Last week, Utah Governor Gary Herbert was asked about his thoughts on medical marijuana.
His response: “I think the discussion is now at hand, the time is nigh, to see if we can find a pathway forward on this.”
“But I’m not interested in having Dr. Feelgood out there say, ‘Yeah, yeah. Qúe pasa? You know, here’s your doobie for the day and you’ll feel better.’ That’s probably not where I want to go.”
Setting aside Herbert‘s strangely biblical language, the anti-pot governor immediately received criticism for his comments, which many perceived as both racist and attempting to make light of the seriousness of medicinal cannabis.
While many have tried to defend the governor’s remarks, it’s helpful to contextualize what he said in the larger history of anti-pot rhetoric in the United States.
His mocking mimicry of a Mexican person as the embodiment of “wrong,” “unhealthy,” or “criminal” uses of marijuana draws on a long-standing tradition in the U.S. that attempts to link marijuana’s supposed dangers to people of color.

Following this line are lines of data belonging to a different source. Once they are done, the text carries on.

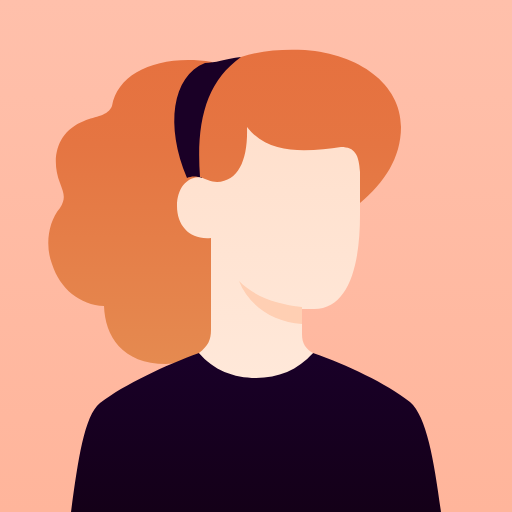
<!DOCTYPE html>
<html lang="en">
<head>
<meta charset="utf-8">
<title>Avatar</title>
<style>
:root {
  --backdrop-top: #ffc0ab;
  --backdrop-bottom: #ffb59b;
  --hair-top: #e6713f;
  --hair-bottom: #e58a50;
  --skin-top: #ffe0cd;
  --skin-bottom: #ffe8d9;
  --chin-shadow: #ffcfb3;
  --band: #1a0026;
  --top-upper: #190028;
  --top-lower: #140018;
}
html, body { margin: 0; width: 512px; height: 512px; overflow: hidden; background: var(--backdrop-bottom); }
.avatar { display: block; width: 512px; height: 512px; }
.backdrop { fill: url(#backdrop-fill); }
.hair { fill: url(#hair-fill); }
.skin { fill: url(#skin-fill); }
.chin-shadow { fill: var(--chin-shadow); }
.headband { fill: var(--band); }
.sweater { fill: url(#sweater-fill); }
</style>
</head>
<body>
<svg class="avatar" viewBox="0 0 512 512" role="img" aria-label="Faceless woman with red hair, a dark headband and a dark top">
  <defs>
    <linearGradient id="backdrop-fill" x1="0" y1="0" x2="0" y2="1">
      <stop offset="0" stop-color="var(--backdrop-top)"/>
      <stop offset="1" stop-color="var(--backdrop-bottom)"/>
    </linearGradient>
    <linearGradient id="hair-fill" gradientUnits="userSpaceOnUse" x1="0" y1="50" x2="0" y2="364">
      <stop offset="0" stop-color="var(--hair-top)"/>
      <stop offset="0.3" stop-color="#e57542"/>
      <stop offset="1" stop-color="var(--hair-bottom)"/>
    </linearGradient>
    <linearGradient id="skin-fill" gradientUnits="userSpaceOnUse" x1="0" y1="130" x2="0" y2="378">
      <stop offset="0" stop-color="var(--skin-top)"/>
      <stop offset="1" stop-color="var(--skin-bottom)"/>
    </linearGradient>
    <linearGradient id="sweater-fill" x1="0" y1="0" x2="0" y2="1">
      <stop offset="0" stop-color="var(--top-upper)"/>
      <stop offset="1" stop-color="var(--top-lower)"/>
    </linearGradient>
  </defs>

  <rect class="backdrop" width="512" height="512"/>

  <path class="hair" d="M212 62C160 54 118 72 112 106C108 116 96 116 84 121C58 131 50 157 60 183C64 194 66 198 60 208C48 222 45 246 52 264C60 289 80 305 104 306C105 336 122 364 166 364C182 363 192 359 202 352L230 340V130Z"/>

  <path class="sweater" d="M199 353C166 365 125 384 100 403C84 416 78 461 71 512H441C434 461 427 417 410 402C386 383 347 365 313 353C290 372 222 372 199 353Z"/>

  <path class="skin" d="M199 353C208 346 211 340 211 330V238C190 240 177 226 177 206C177 188 187 176 202 177L230 120H350L360 165V215C360 262 350 309 314 309H302V334C302 344 306 349 313 353C298 370 278 378 256 378C234 378 213 370 199 353Z"/>

  <path class="chin-shadow" d="M239 281C256 298 278 304 302 307V324C273 322 249 306 239 281Z"/>

  <path class="headband" d="M241 57C225 59 215 63 205 63C172 76 165 126 187 178C191 176 197 176 202 178L214 130Z"/>

  <path class="hair" d="M241 57C262 50 284 49 305 50C359 54 401 84 401 127C401 158 384 183 360 203V172C359 155 355 147 341 147C312 151 270 157 247 127C248 159 239 181 217 182C211 182 206 179 200 177C196 122 206 82 241 57Z"/>
</svg>
</body>
</html>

This tradition uses racist stereotypes to create an atmosphere of fear around particular drugs, while also using drug-related concerns to reaffirm racist stereotypes.
On top of Herbert’s reliance on this country’s history of racist anti-pot rhetoric, his comments also make light of what an increasingly large number of Utahans see as a hugely important issue.
Far from being a cheap excuse to get “daily doobies” from “Dr. Feelgood,” as Herbert seems to think it is, marijuana is moving into the mainstream as an all-natural, highly effective alternative to dangerously addictive pharmaceuticals.
And even in his own state, people are speaking out in favor of legalization.
And as further evidence of just how serious people in Utah are taking medicinal cannabis, a Utah mother made national headlines last month when she was charged with child endangerment for using cannabis to treat a rare genetic disorder.
The family has since moved to Colorado, where she can receive treatment without fear of being harassed by law enforcement.
Looks like Herbert needs to educate himself a little bit before commenting on marijuana—maybe he should start by listening to his own constituents.